Kenya: Press Statement addressing Budgetary Allocation in Counties (14.10.2016)
Members of the Press,
Citizens of Kenya,
We address you today after recent coverage in the dailies portraying counties to be misusing funds allocated to them. County Governments have achieved much since the inception of the devolved system of governance and each county can readily demonstrate what they have achieved in each sector.
In line with this, the Council of Governors would like to clarify some things and the set the record straight.
ACCESS TO OVERDRAFT FACILITIES
• Counties are now able to access overdrafts from the Central bank for operations at 5% of the latest audited revenue and to be repaid within a year.
• The Central Bank of Kenya is in the process of preparing guideline since they have clearance from the Attorney General on the interpretation of the law in line with Article 212(b) of the Constitution of Kenya 2010 and Sec 140(1) of the PFM Act 2012.
• The borrowing will cushion Counties financial constraints necessitated by delay in disbursement of the equitable share from the National Treasury.
UTILIZATION OF FUNDS BY COUNTY GOVERNMENTS
• According to the Controller of Budgets report for the past nine months, County Governments spent Kshs.7.15 billion on domestic and foreign travel of which Kshs.2.9Billion by the County Assembly and Kshs.4.115 Billion by the County Executive.
• The National Government Ministries and departments spent Kshs.8.023Billion in the same period of which Kshs.2.6Billion was spent by the National Assembly.
• The report further indicates that the National Government spent Kshs.107.862Billion being 26.9% of the total recurrent expenditure (Kshs.400.33Billion) on other unclassified expenditure.
WHAT DEVOLUTION HAS DONE FOR THE PEOPLE OF KENYA
• Since the advent of devolution, there is evidence to show that the people of Kenya have experienced a lot of positive change especially in service delivery. Health services are more accessible in the rural areas and more affordable. In 2012, there were 8,466 health centers and dispensaries, currently the numbers stand at 10,032 health facilities.
• Counties have employed more health care personnel. In 2013 there were 874 doctors and 6,620 nurses, the statics today stand at 1,302 doctors and 8,903 nurses in the county health facilities.

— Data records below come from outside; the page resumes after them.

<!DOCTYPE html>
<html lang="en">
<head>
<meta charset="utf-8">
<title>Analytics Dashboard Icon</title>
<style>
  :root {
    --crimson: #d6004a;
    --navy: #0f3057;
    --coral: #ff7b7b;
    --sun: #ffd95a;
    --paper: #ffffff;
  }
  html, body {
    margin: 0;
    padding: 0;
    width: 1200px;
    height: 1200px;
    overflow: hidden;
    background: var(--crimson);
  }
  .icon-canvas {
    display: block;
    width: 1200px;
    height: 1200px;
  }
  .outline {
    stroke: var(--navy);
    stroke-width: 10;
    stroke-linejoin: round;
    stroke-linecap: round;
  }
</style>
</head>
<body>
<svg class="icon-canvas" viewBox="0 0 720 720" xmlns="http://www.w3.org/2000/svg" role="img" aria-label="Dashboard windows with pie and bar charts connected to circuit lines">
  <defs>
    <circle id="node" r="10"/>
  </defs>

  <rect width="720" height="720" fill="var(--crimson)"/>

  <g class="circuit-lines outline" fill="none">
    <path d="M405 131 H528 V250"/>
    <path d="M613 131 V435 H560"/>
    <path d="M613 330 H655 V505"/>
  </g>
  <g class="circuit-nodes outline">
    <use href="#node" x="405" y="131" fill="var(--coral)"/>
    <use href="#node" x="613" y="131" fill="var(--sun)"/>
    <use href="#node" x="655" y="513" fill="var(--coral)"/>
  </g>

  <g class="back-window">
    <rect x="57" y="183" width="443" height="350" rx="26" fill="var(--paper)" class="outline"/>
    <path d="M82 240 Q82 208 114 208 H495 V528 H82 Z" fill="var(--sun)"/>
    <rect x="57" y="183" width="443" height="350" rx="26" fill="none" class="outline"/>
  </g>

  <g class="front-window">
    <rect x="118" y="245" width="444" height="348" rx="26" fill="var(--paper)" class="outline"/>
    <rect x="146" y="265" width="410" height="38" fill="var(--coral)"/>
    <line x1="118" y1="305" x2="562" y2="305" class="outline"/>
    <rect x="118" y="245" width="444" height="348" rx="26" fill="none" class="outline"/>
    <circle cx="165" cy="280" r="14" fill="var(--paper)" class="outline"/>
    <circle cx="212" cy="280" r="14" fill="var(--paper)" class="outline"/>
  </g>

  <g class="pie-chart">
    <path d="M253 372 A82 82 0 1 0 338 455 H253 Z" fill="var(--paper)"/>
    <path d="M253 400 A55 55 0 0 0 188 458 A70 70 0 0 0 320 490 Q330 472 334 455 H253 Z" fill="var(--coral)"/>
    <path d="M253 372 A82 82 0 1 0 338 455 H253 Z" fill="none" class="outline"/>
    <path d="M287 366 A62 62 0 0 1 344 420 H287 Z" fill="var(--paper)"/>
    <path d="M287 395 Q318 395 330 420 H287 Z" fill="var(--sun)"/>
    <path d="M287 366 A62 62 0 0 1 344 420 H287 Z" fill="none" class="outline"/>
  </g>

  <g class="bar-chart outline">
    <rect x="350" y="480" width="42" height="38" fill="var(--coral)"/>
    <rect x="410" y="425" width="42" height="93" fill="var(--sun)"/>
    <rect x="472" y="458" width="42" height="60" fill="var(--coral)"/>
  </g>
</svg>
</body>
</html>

• Infant mortality rate has dropped to 39% per every 1000 live births as opposed 62% per every 1000 live births before devolution.
• In Agriculture there has been an increase in crop and livestock production. 132 Value addition projects have been instituted in 34 Counties; 1,021 greenhouses installed in 36 Counties; and 911 cattle dips have been constructed and rehabilitated in 28 Counties.
• 541,627 farmers have access to extension services with the aim of improving productivity.
• Counties have witnessed a 20% increase in enrollment of students in the ECD centers. In 2013, the ECD enrollment stood at 1,691,286, today it stands at 2,074,060. Additionally, 30,049 teachers and assistants have been recruited to cater for the increased enrollment.
• County Governments have refurbished over 598 centers, built over 5,951 ECD centers and equipped them with desks in a bid to ensuring that pre-school children learn in a conducive environment.
• Counties have embraced innovative and advanced technologies like the Pro-base road construction technology which is cost effective, durable and easy to maintain. Between 2013 and 2016, County Governments have tarmacked 379 kilometers of road and constructed 35,934 kilometers of all-weather road. Furthermore, 19,148 kilometers of new roads have been opened up and 9,572 kilometers of road rehabilitated.
• In trade, new markets for locals have been constructed to facilitate trade in the counties. The numbers of markets have grown from 362 markets to 651 markets.
• In 2013, there were 1,396 cooperatives which have since grown to 1,806 cooperatives with a turnover of KES 56 billion. The Cooperative societies in Kenya are now employing more than 300,000 people besides providing opportunities for self-employment to many more.